Image by Trish H-C (Unsplash)

Celebrating the Autumn equinox – The Moon Festival in China

With the start of September and Autumn soon falling upon us with the promise of cooler weather, starry nights and the myriad of colours from fallen leaves, it is the perfect time to spend time with family and celebrate.  Lucy, one of our Senior Visitor Assistants, looks at the Moon Festival in China and of course explores some possible Scotch whiskies you can enjoy.

During the month of September, families in China come together to celebrate the Moon Festival, or otherwise known as the Mid-Autumn Festival, the Mooncake Festival, the Harvest Moon Festival or the Lantern Festival. This is the second most important festival in China after the Chinese New Year and takes place on the 10th September, the 15th day of the eight lunar month. On this day, the Moon is believed to be at its fullest and brightest size, coinciding with harvest time in the middle of Autumn.

During the festival, lanterns of all shapes and sizes are carried and displayed symbolising beacons of light to people’s path to good fortune and prosperity. In light of this, a Balvenie Scotch can be enjoyed as a token to providing prosperity for the future. Balvenie means the ‘village of luck’ in Gaelic and seems a fitting dram for a festival which has good fortune and luck at its heart.

Additionally, the autumn harvest and the reaping of rice and wheat is also at the core of festivities. Images of fields upon fields of grain being gathered come to mind and cereal grains, especially barley is an integral component to the production of Scotch whisky. Balvenie again seems fitting here as it is one of eight distilleries in Scotland to still have its own malting floor.

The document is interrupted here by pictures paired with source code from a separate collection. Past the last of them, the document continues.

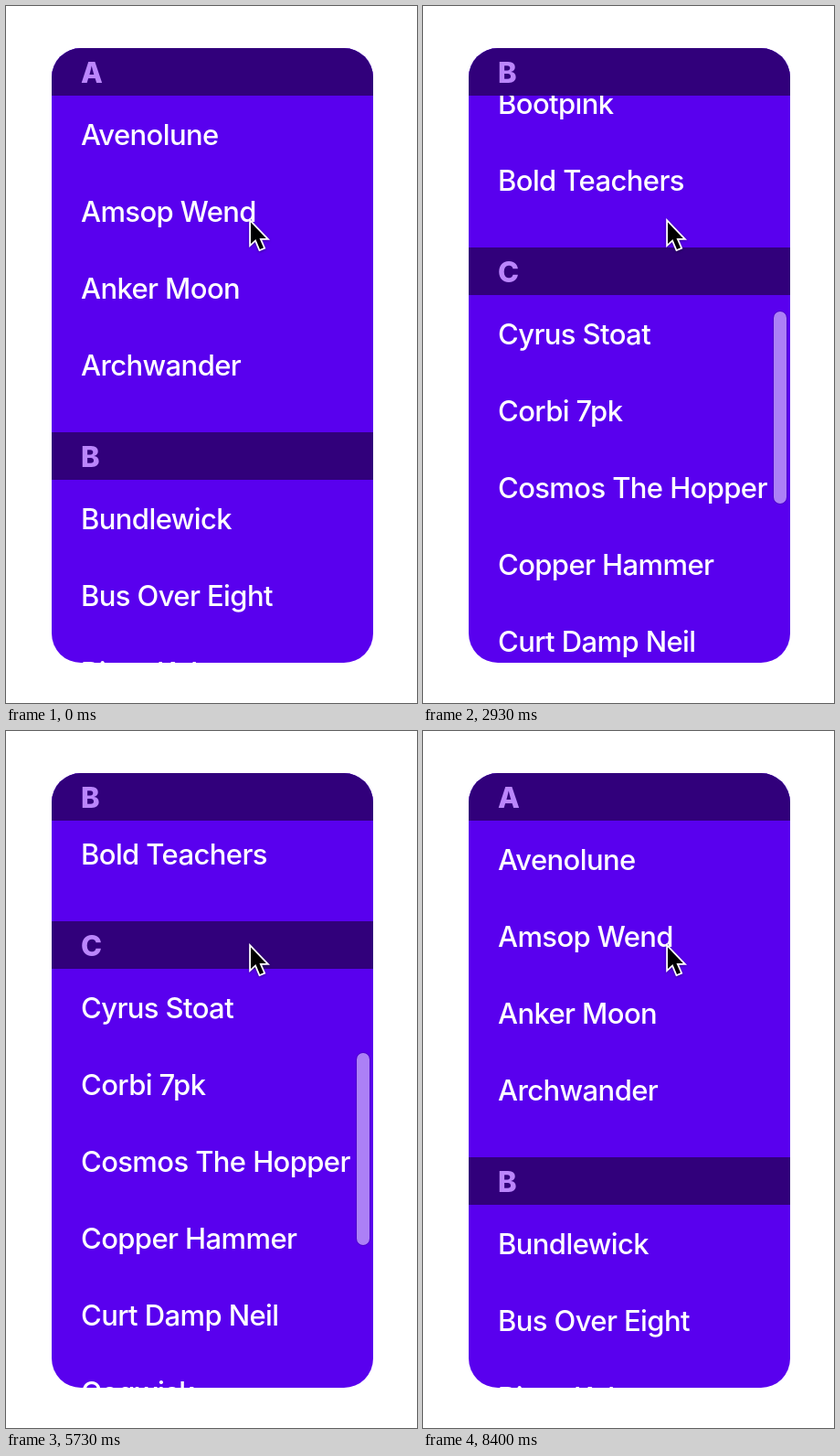
An HTML page with a canvas for the animation above (8470 ms loop, 450 by 762 pixels).

```html
<!DOCTYPE html>
<html lang="en">
<head>
<meta charset="utf-8">
<title>Sticky list headers</title>
<style>
  html, body { margin: 0; width: 100%; height: 100%; overflow: hidden; background: #fff; }
  canvas { display: block; }
</style>
</head>
<body>
<canvas id="stage" width="450" height="762"></canvas>
<script>
const ctx = document.getElementById('stage').getContext('2d');
const LOOP = 8470, FPS = 15;
const CARD = { x: 50, y: 46, w: 352, h: 672, r: 32 };
const HEADER = 52, ROW = 84, GAP = 32, TEXT_X = 82;
const COLOR = { list: '#5900ee', header: '#31007b', letter: '#bb86fc', text: '#fff' };

const sections = [
  ['A', ['Avenolune', 'Amsop Wend', 'Anker Moon', 'Archwander']],
  ['B', ['Bundlewick', 'Bus Over Eight', 'Bitter Kelp', 'Brindalorious',
         'Brown Newts', 'Bootpink', 'Bold Teachers']],
  ['C', ['Cyrus Stoat', 'Corbi 7pk', 'Cosmos The Hopper', 'Copper Hammer',
         'Curt Damp Neil', 'Cogwisk']],
  ['D', ['Dimmer Loam', 'Dusk Mint', 'Dov Maple']],
].map(([letter, names]) => ({ letter, names, height: HEADER + names.length * ROW + GAP }));

const clamp = (v, lo = 0, hi = 1) => Math.min(hi, Math.max(lo, v));
const swing = u => (1 - Math.cos(Math.PI * u)) / 2;
const flick = u => 1 - (1 - u) ** 1.438;

// Each move: start time, end time, start offset, end offset, easing
const moves = [
  [700, 2670, 0, 866, flick],
  [2860, 3680, 866, 1294, swing],
  [3680, 4490, 1294, 848, swing],
  [4490, 5290, 848, 1243, swing],
  [5290, 5930, 1243, 840, swing],
  [5930, 6560, 840, 1284, swing],
  [6560, 8060, 1284, 0, swing],
];

function scrollAt(time) {
  let offset = 0;
  for (const [start, end, from, to, ease] of moves) {
    if (time < start) break;
    offset = from + (to - from) * ease(clamp((time - start) / (end - start)));
  }
  return 2 * Math.round(offset / 2);
}

function label(text, y, weight, color, spacing) {
  ctx.font = `${weight} 31px Inter, sans-serif`;
  ctx.letterSpacing = spacing;
  ctx.fillStyle = color;
  ctx.fillText(text, TEXT_X, y);
}

function drawSection({ letter, names, height }, top) {
  names.forEach((name, i) => label(name, top + 106 + i * ROW, 500, COLOR.text, '-0.6px'));
  const y = Math.min(Math.max(top, CARD.y), top + height - HEADER);
  ctx.fillStyle = COLOR.header;
  ctx.fillRect(CARD.x, y, CARD.w, HEADER);
  label(letter, y + 38, 800, COLOR.letter, '0px');
}

function drawScrollbar(offset, time) {
  const alpha = time < 730 ? 0 : clamp((8400 - time) / 330);
  if (!alpha) return;
  const y = 2 * Math.round((48.6 + 0.3256 * offset) / 2);
  ctx.fillStyle = `rgba(255, 255, 255, ${alpha / 2})`;
  ctx.beginPath();
  ctx.roundRect(384, y, 14, 210, 7);
  ctx.fill();
  ctx.lineWidth = 1;
  ctx.strokeStyle = `rgba(0, 0, 0, ${alpha * 0.15})`;
  ctx.beginPath();
  ctx.roundRect(383.5, y - 0.5, 15, 211, 7.5);
  ctx.stroke();
}

const arrow = new Path2D('M268 236.5V260L273.4 255L278 266L282 264.3L277.5 254H284.8Z');

function drawCursor() {
  ctx.save();
  ctx.lineWidth = 3.6;
  ctx.strokeStyle = '#fff';
  ctx.shadowColor = 'rgba(0, 0, 0, 0.35)';
  ctx.shadowBlur = 3;
  ctx.shadowOffsetY = 1;
  ctx.stroke(arrow);
  ctx.restore();
  ctx.fillStyle = '#000';
  ctx.fill(arrow);
}

function draw(time) {
  const offset = scrollAt(time);
  ctx.fillStyle = '#fff';
  ctx.fillRect(0, 0, 450, 762);

  ctx.save();
  ctx.beginPath();
  ctx.roundRect(CARD.x, CARD.y, CARD.w, CARD.h, CARD.r);
  ctx.clip();
  ctx.fillStyle = COLOR.list;
  ctx.fillRect(CARD.x, CARD.y, CARD.w, CARD.h);
  let top = CARD.y - offset;
  for (const section of sections) {
    drawSection(section, top);
    top += section.height;
  }
  drawScrollbar(offset, time);
  ctx.restore();

  drawCursor();
}

function tick() {
  const step = Math.floor((performance.now() % LOOP + 4) * FPS / 1000);
  draw(10 * Math.round(step * 100 / FPS));
  requestAnimationFrame(tick);
}
tick();
</script>
</body>
</html>
```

The use of barley has also been honoured in other whiskies including the Bruichladdich Islay Barley and the Benromach Organic. The Bruichladdich Islay Barley celebrates a malt produced using barley by a group of local farmers from across Islay and the elements of the whisky come together to tell the story of where the whisky is from.

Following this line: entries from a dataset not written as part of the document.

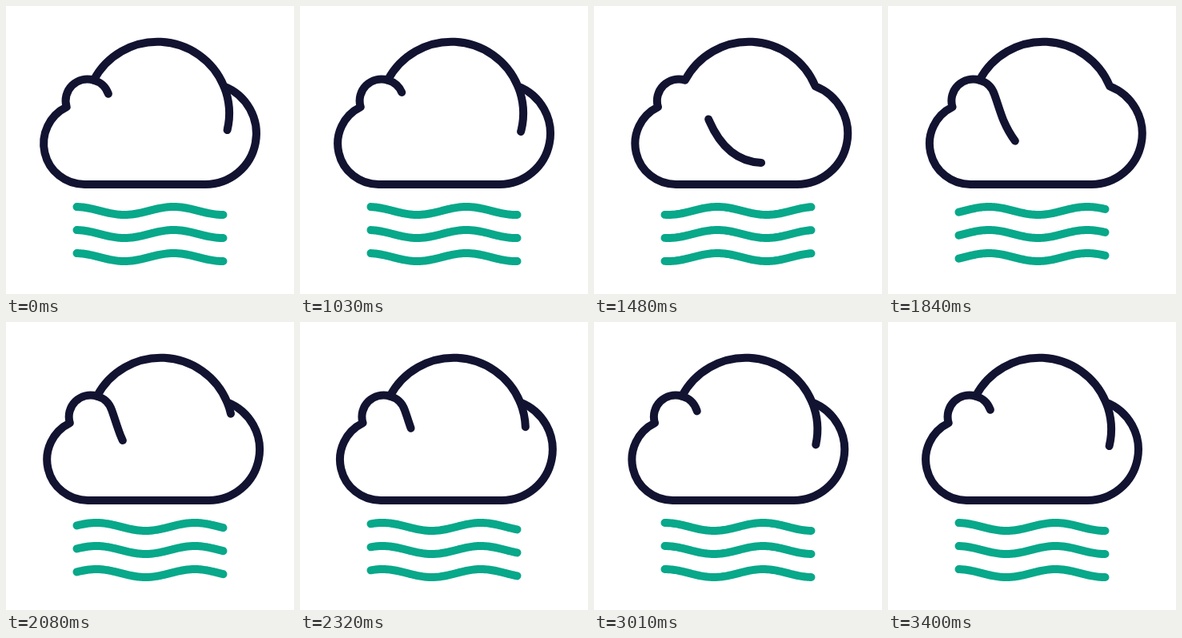
These frames come from a looping animation (360x360 px, 3.43 s). An HTML page:

```html
<!DOCTYPE html>
<html lang="en">
<head>
<meta charset="utf-8">
<title>Foggy cloud</title>
<style>
  html, body { margin: 0; width: 100%; height: 100%; overflow: hidden; background: #fff; }
  svg { display: block; width: 100vw; height: 100vh; }
  path { fill: none; stroke-width: 10; stroke-linecap: round; stroke-linejoin: round; }
  #cloud path { stroke: #121331; }
  #waves path { stroke: #08a88a; }
</style>
</head>
<body>
<svg viewBox="0 0 360 360">
  <g id="cloud">
    <path d="M98.2 223H249.2A63.5 63.5 0 0 0 272.4 100.3A90 90 0 0 0 109.6 92.7A27 27 0 0 0 75.7 126.2A51 51 0 0 0 98.2 223Z"/>
    <path id="fold"/>
  </g>
  <g id="waves">
    <path/>
    <path transform="translate(0 29)"/>
    <path transform="translate(0 58)"/>
  </g>
</svg>
<script>
const LOOP = 3430, START = 1000, PEAK = 1720, FOLD_END = 3300, END = 3400, STEP = 30;
const cloud = document.getElementById('cloud');
const fold = document.getElementById('fold');
const waves = document.querySelectorAll('#waves path');

// Inner line: right rim, across the belly, up to the small bump.
const rim = 'M272.4 100.3A90 90 0 0 1 276.6 155';
const belly = rim + 'C270 180 240 196 208 196C172 196 152 172 139.5 143C135.5 133 132 121 128 110';
const lengthOf = d => {
  fold.setAttribute('d', d);
  return fold.getTotalLength();
};
const front = lengthOf(rim);
const gap = lengthOf(belly) - front;
const dash = 91;
fold.setAttribute('d', belly + 'A27 27 0 0 0 109.6 92.7');
fold.setAttribute('stroke-dasharray', dash + ' ' + gap);

// Easing with horizontal ends: cubic-bezier(x1, 0, x2, 1).
function ease(u, x1, x2) {
  if (u <= 0) return 0;
  if (u >= 1) return 1;
  let lo = 0, hi = 1;
  for (let i = 0; i < 30; i++) {
    const s = (lo + hi) / 2, r = 1 - s;
    if (3 * x1 * s * r * r + 3 * x2 * s * s * r + s * s * s < u) lo = s;
    else hi = s;
  }
  return lo * lo * (3 - 2 * lo);
}

const span = (t, a, b) => (t - a) / (b - a);

function wavePath(phase) {
  const pts = [];
  for (let x = 88.5; x <= 271.5; x += 1.5) {
    const y = 256 - 5 * Math.cos(2 * Math.PI * ((x - 86.5) / 123 + phase));
    pts.push(x + ' ' + y.toFixed(2));
  }
  return 'M' + pts.join('L');
}

function draw(time) {
  const t = Math.floor((time - 10) / STEP) * STEP + 10;

  const drift = 4.9 * (ease(span(t, START, PEAK), 0.33, 0.4) - ease(span(t, PEAK, END), 0.33, 0.4));
  cloud.setAttribute('transform', `translate(${drift.toFixed(3)} 0)`);

  const travel = ease(span(t, START, FOLD_END), 0.1, 0) * (dash + gap);
  fold.setAttribute('stroke-dashoffset', dash - front - travel);

  const d = wavePath(ease(span(t, START, END), 0.06, 0.215));
  waves.forEach(w => w.setAttribute('d', d));
}

const origin = performance.now();
function tick() {
  draw((performance.now() - origin) % LOOP);
  requestAnimationFrame(tick);
}
tick();
</script>
</body>
</html>
```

The Benromach Organic, on the other hand, was first released in 2006 and is the world’s first certified organic whisky.  The whisky also consists of some spicy notes which could complement and accompany some of the spices and pumpkin seeds used in the making of mooncakes. Pumpkins are particularly seen as a sign of good health.

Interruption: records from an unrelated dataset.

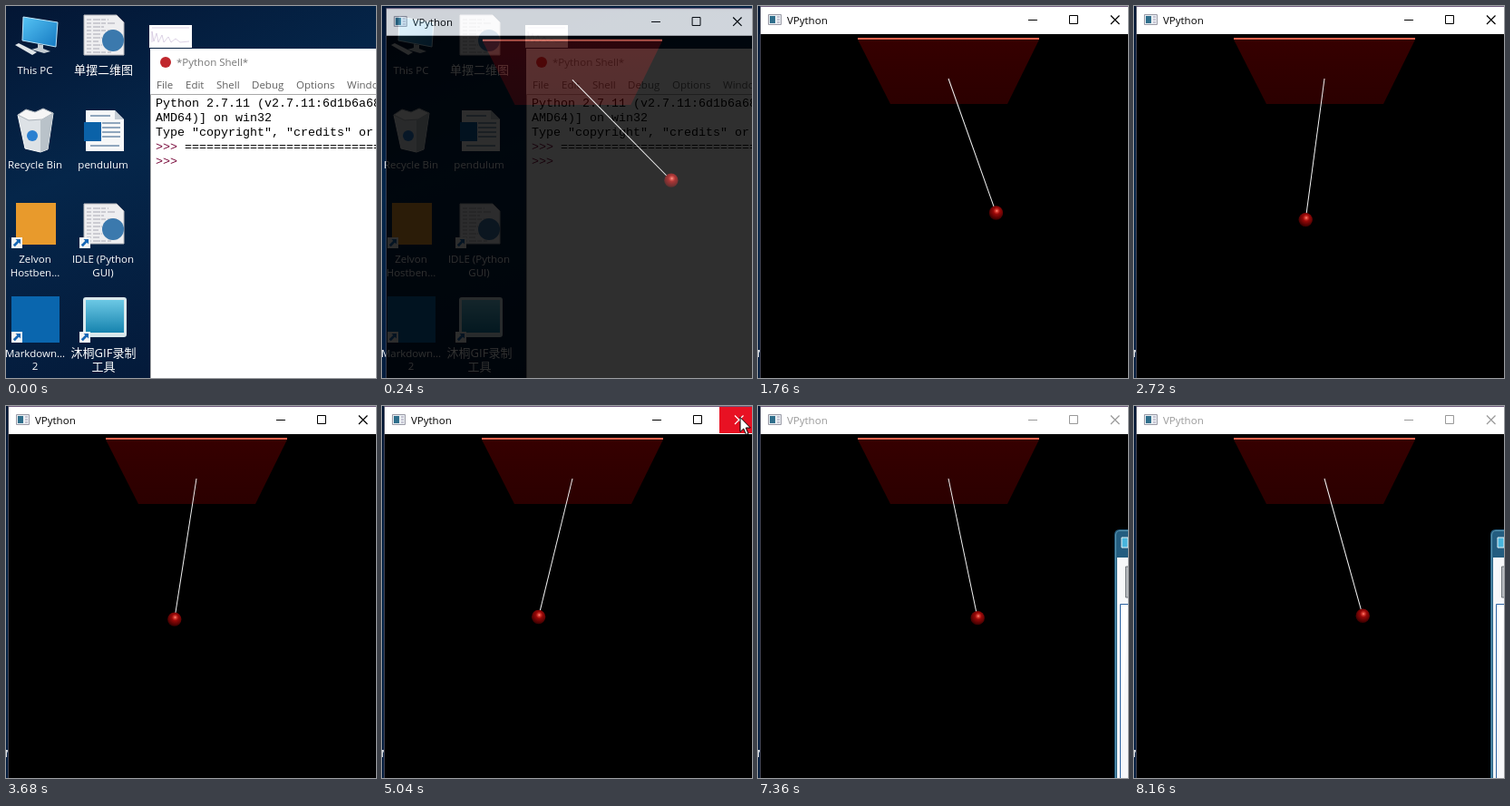
An HTML page for the animation above (8.32 s loop, 408 px wide and 410 px high).

```html
<!DOCTYPE html>
<html lang="en">
<head>
<meta charset="utf-8">
<title>Pendulum</title>
<style>
  html, body { margin: 0; width: 100%; height: 100%; overflow: hidden; background: #000; }
  svg { display: block; width: 100vw; height: 100vh; }
  text { font: 11.5px "Open Sans", "Noto Sans CJK SC", "Noto Sans CJK", sans-serif; white-space: pre; }
  .label { fill: #fff; text-anchor: middle; }
  .cjk { font-size: 13px; }
  .mono { font: 13.33px "Liberation Mono", monospace; }
  .menu { fill: #606060; }
</style>
</head>
<body>
<svg viewBox="0 0 408 410" preserveAspectRatio="none">
  <defs>
    <linearGradient id="wallpaper" x2="0.4" y2="1">
      <stop offset="0" stop-color="#031634"/>
      <stop offset=".45" stop-color="#05264a"/>
      <stop offset="1" stop-color="#041a3a"/>
    </linearGradient>
    <linearGradient id="screen" x2="1" y2="1">
      <stop offset="0" stop-color="#56c4f5"/>
      <stop offset="1" stop-color="#1478c0"/>
    </linearGradient>
    <linearGradient id="teal" x2="0" y2="1">
      <stop offset="0" stop-color="#6cc8e4"/>
      <stop offset="1" stop-color="#1683ae"/>
    </linearGradient>
    <linearGradient id="plate" x2="0" y2="1">
      <stop offset="0" stop-color="#360000"/>
      <stop offset="1" stop-color="#2b0000"/>
    </linearGradient>
    <radialGradient id="ball" cx=".55" cy=".36" r=".62">
      <stop offset="0" stop-color="#ff8c80"/>
      <stop offset=".16" stop-color="#d83a30"/>
      <stop offset=".38" stop-color="#980808"/>
      <stop offset="1" stop-color="#3c0000"/>
    </radialGradient>
    <g id="script">
      <path d="M0 0H36L44 8V44H0Z" fill="#eeeef0" stroke="#b8b8bc"/>
      <path d="M3 5H27M3 9H34M3 13H22M3 17H36M3 21H18M3 25H20M3 29H16M3 33H20M3 37H17M3 41H30"
            stroke="#a9a9b4" stroke-dasharray="5 2 8 1"/>
      <circle cx="32" cy="28" r="12" fill="#3b79ad"/>
    </g>
    <g id="shortcut">
      <path d="M0 0H12V12H0Z" fill="#f4f4f4"/>
      <path d="M4.500 2H10V7.500L8.200 5.700 3.800 10.200 1.800 8.200 6.300 3.800Z" fill="#1766b5"/>
    </g>
  </defs>

  <g id="desktop">
    <path d="M0 0H408V410H0Z" fill="url(#wallpaper)"/>

    <path d="M19 12 57 18 55 45 18 38Z" fill="url(#screen)" stroke="#bfe4f7"/>
    <path d="M35 42 41 43 41 47 49 50 42 52 28 48 35 46Z" fill="#c4ccd2"/>
    <path d="M10 43 14 41 34 51 29 54Z" fill="#dfe5e8"/>
    <use href="#script" x="86" y="10"/>

    <path d="M13 120 52 118 46 158 38 161 21 157Z" fill="#dde2e6" stroke="#f7f9fa"/>
    <path d="M13 120 22 114 32 117 41 113 52 118 40 125 25 126Z" fill="#f6f6f6" stroke="#aab2b9"/>
    <path d="M38 126 52 118 46 158 38 161Z" fill="#b9c2c9"/>
    <circle cx="29" cy="143" r="6" fill="#2a7fd0"/>
    <path d="M88 115H120L130 125V160H88Z" fill="#f6f7f8"/>
    <path d="M120 115V125H130Z" fill="#c4ccd4"/>
    <path d="M93 121H115M106 129H126M106 134H126M106 139H126M106 144H126M93 154H125"
          stroke="#8fa6bd" stroke-width="2"/>
    <path d="M86 128H105V149H86Z" fill="#0b62a8"/>

    <path d="M11 217H55V263H11Z" fill="#e89a2c"/>
    <use href="#script" x="86" y="218"/>
    <path d="M6 320H59V371H6Z" fill="#0a66ae"/>
    <rect x="85" y="321" width="48" height="44" rx="3" fill="#d9e8ec"/>
    <path d="M88 324H130V360H88Z" fill="url(#teal)"/>

    <use href="#shortcut" x="6" y="255"/>
    <use href="#shortcut" x="81" y="255"/>
    <use href="#shortcut" x="6" y="359"/>
    <use href="#shortcut" x="81" y="359"/>

    <g class="label">
      <text x="32" y="75">This PC</text>
      <text class="cjk" x="107.500" y="75">单摆二维图</text>
      <text x="32" y="179">Recycle Bin</text>
      <text x="107" y="179">pendulum</text>
      <text x="32" y="283">Zelvon</text>
      <text x="32" y="298">Hostben...</text>
      <text x="107" y="283">IDLE (Python</text>
      <text x="107" y="298">GUI)</text>
      <text x="32" y="387">Markdown...</text>
      <text x="32" y="401">2</text>
      <text class="cjk" x="107.500" y="387">沐桐GIF录制</text>
      <text class="cjk" x="107.500" y="402">工具</text>
    </g>

    <path d="M158 21H205V46H158Z" fill="#fff"/>
    <path d="M161 40V28L163 39 166 30 168 40 172 32 174 40 179 34 182 40 187 36 192 40 202 39M161 24H202"
          fill="none" stroke="#cdbfda" stroke-width=".7"/>

    <path d="M159 47H408V410H159Z" fill="#fff"/>
    <path d="M159.500 410V97.500H408" fill="none" stroke="#a8a8a8"/>
    <circle cx="176" cy="62" r="6" fill="#c0272d"/>
    <text x="188" y="66" fill="#777">*Python Shell*</text>
    <g class="menu">
      <text x="166" y="91">File</text>
      <text x="198" y="91">Edit</text>
      <text x="232" y="91">Shell</text>
      <text x="271" y="91">Debug</text>
      <text x="320" y="91">Options</text>
      <text x="376" y="91">Windows</text>
    </g>
    <text class="mono" x="165" y="111">Python 2.7.11 (v2.7.11:6d1b6a68f775</text>
    <text class="mono" x="165" y="127">AMD64)] on win32</text>
    <text class="mono" x="165" y="143">Type "copyright", "credits" or</text>
    <text class="mono" x="165" y="159" fill="#7a0c3c">&gt;&gt;&gt;</text>
    <text class="mono" x="197" y="159">==============================</text>
    <text class="mono" x="165" y="175" fill="#7a0c3c">&gt;&gt;&gt;</text>
  </g>

  <g id="window">
    <path d="M3 0H414V416H3Z"/>
    <path d="M2.500 0V416" stroke="#44485a"/>
    <path d="M3 0H414V31H3Z" fill="#fff"/>
    <path d="M3 .5H414" stroke="#6d5a7c"/>
    <path d="M11.500 9.500H25.500V20.500H11.500Z" fill="#e9eef2" stroke="#9a9aa6"/>
    <path d="M13 11H19V19H13Z" fill="#2f6f8c"/>
    <path d="M21 12H24M21 15H24M21 18H24" stroke="#a59bb4"/>
    <text id="caption" x="32" y="20">VPython</text>
    <path id="hover" d="M372 1H414V30H372Z" fill="#e81123"/>
    <g id="buttons" fill="none">
      <path d="M298 15.500H308M343.500 10.500H352.500V19.500H343.500Z"/>
      <path id="cross" d="M389 10.500 398.500 20M398.500 10.500 389 20" stroke-width="1.200"/>
    </g>
    <path d="M110 37H310L275 108H146Z" fill="url(#plate)"/>
    <path d="M110 36H310" stroke="#e0604c" stroke-width="2"/>
    <path id="rod" d="M210 80V230" stroke="#f4f4f4"/>
    <circle id="bob" r="7.700" fill="url(#ball)"/>
  </g>

  <g id="recorder">
    <path d="M393 410V142Q393 136 399 136H408V410Z" fill="#245d80"/>
    <path d="M394.500 410V142Q395 137.500 399 137.500H408" fill="none" stroke="#5792ad"/>
    <path d="M396 167H408V410H396Z" fill="#f7f8fa"/>
    <path d="M401 145H408V156H401Z" fill="#48b4dc" stroke="#e8f4f8"/>
    <path d="M408 177H405.500V211H408" fill="#b8bcc0" stroke="#70767c"/>
    <path d="M408 218.500H399.500V410" fill="#fff" stroke="#2d62a0"/>
  </g>

  <path id="cursor" d="M0 0V16L3.700 12.500 6.500 19 9 18 6.200 11.500H11.300Z" fill="#fff" stroke="#000"/>
</svg>

<script>
const LOOP = 8320, STEP = 80;
const HOLDS = [1920, 2240, 2800, 3200, 4400, 5120, 5520, 8000, 8240];
// time in ms, swing phase in degrees
const PHASES = [[240, 0], [1760, 2857.5], [3680, 6005], [5040, 8509], [6560, 11071], [8160, 14082]];
const PIVOT = { x: 210, y: 80 }, LENGTH = 157;

const $ = id => document.getElementById(id);
const set = (id, attrs) => {
  for (const name in attrs) $(id).setAttribute(name, attrs[name]);
};
const ramp = (t, from, to) => Math.min(1, Math.max(0, (t - from) / (to - from)));
const tick = t => t / STEP - HOLDS.filter(hold => hold <= t).length;

function phase(t) {
  let i = 0;
  while (i < PHASES.length - 2 && t > PHASES[i + 1][0]) i++;
  const [t0, p0] = PHASES[i], [t1, p1] = PHASES[i + 1];
  return p0 + (p1 - p0) * ramp(tick(t), tick(t0), tick(t1));
}

function swing(t) {
  const amplitude = 21 + 23.5 * Math.exp(-Math.max(0, t - 240) / 300);
  return amplitude * Math.cos(phase(t) * Math.PI / 180);
}

function draw(t) {
  const scale = 0.99 + 0.01 * ramp(t, 240, 400);
  set('window', {
    opacity: ramp(t, 0, 240) * 0.81 + ramp(t, 240, 400) * 0.19,
    transform: `translate(205 215) scale(${scale}) translate(-205 -215)`
  });

  const angle = swing(t), rad = angle * Math.PI / 180;
  set('rod', { transform: `rotate(${-angle} ${PIVOT.x} ${PIVOT.y})` });
  set('bob', { cx: PIVOT.x + LENGTH * Math.sin(rad), cy: PIVOT.y + LENGTH * Math.cos(rad) });

  const away = 1 - ramp(t, 4400, 4880) + ramp(t, 6000, 6400);
  set('cursor', {
    transform: `translate(${395 + 25 * away} ${12.5 + 50 * away})`,
    opacity: away < 1 ? 1 : 0
  });

  const hover = ramp(t, 4640, 4800) * (1 - ramp(t, 6370, 6600));
  const ink = t < 7200 ? '#000' : '#999';
  set('hover', { opacity: hover });
  set('caption', { fill: ink });
  set('buttons', { stroke: ink });
  set('cross', { stroke: hover > 0.5 ? '#fff' : ink });
  set('recorder', { opacity: ramp(t, 7120, 7360) });
}

const start = performance.now();
function frame() {
  const t = (performance.now() - start) % LOOP;
  draw(Math.floor(t / STEP) * STEP);
  requestAnimationFrame(frame);
}
frame();
</script>
</body>
</html>
```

Furthermore, family is at the centre of the Moon Festival and Glenfarclas could be a good whisky here. Glenfarclas is one of the few family owned distilleries still in Scotland and is under the sixth generation of the Grant family. The use of the colour red in their packaging is a lovely reminder that red is important in Chinese culture as a symbol of happy events.

So why not grab some whisky, embrace the start of Autumn and spend some time with family this September.

Moon cake

Image by Yy Lam (Unspash)

To learn more about the Moon Festival, read on:

The legend of a Chinese Goddess in a tale of love and devotion …

The Festival celebrates family reunions, as well as a romantic occasion, and is rooted in many different myths and legends from over 3000 years ago.

One of the most famous is the legend of Chang’e, a Chinese Goddess and the story of a hero named Hou Yi. Hou Yi lived during a time where there were ten suns in the sky which caused people to die and crops to fail. The tale tells how Hou Yi shot down nine of the suns with his bow and arrow to save the Earth. He was then presented an elixir by the Queen of Heaven, Wangmu, to make him immortal and allow him to be a God in Heaven. However, Hou Yi did not drink the elixir because he wanted to remain with his wife, Chang’e, and told her to watch over the elixir instead.

One day though, there was an attempt to steal the elixir from her by one of Hou Yi’s students and Chang’e then drank the potion to foil the student’s plans. As a result, she flew to the moon where she would remain forever as the moon is considered the closest place on Earth to Heaven. People have prayed for her fortune ever since and during the Moon Festival, she’s presented with a variety of food offerings and festival-goers swear that they can see Chang’e dancing on the moon.


Image by Alexa Soh (Unspash)

The enjoyment of mooncakes in the light of the full moon ….

When the full moon rises, families get together to watch the full moon, eat moon cakes in the moon’s shadow and sing moon poems. It is believed that mooncakes were the favourite of Chang’e and are a Chinese pastry. A typical mooncake is often round in shape and consists of a rich filling made from sweet red bean or lotus seed paste and often contains yolks from salted duck eggs. The filling also consists of chopped nuts and seed such as pumpkin, walnut, peanut, watermelon and sesame along with pieces of rock sugar.

Although mooncakes are not often consumed during the year, everyone will have one during the Festival and the cakes would be commonly cut into the number of pieces that are equal to the number of family members as a symbolic gesture of sharing and reunion.

We hope you have enjoyed reading this blog and learning more about The Moon Festival and the whiskies to enjoy. Slainte.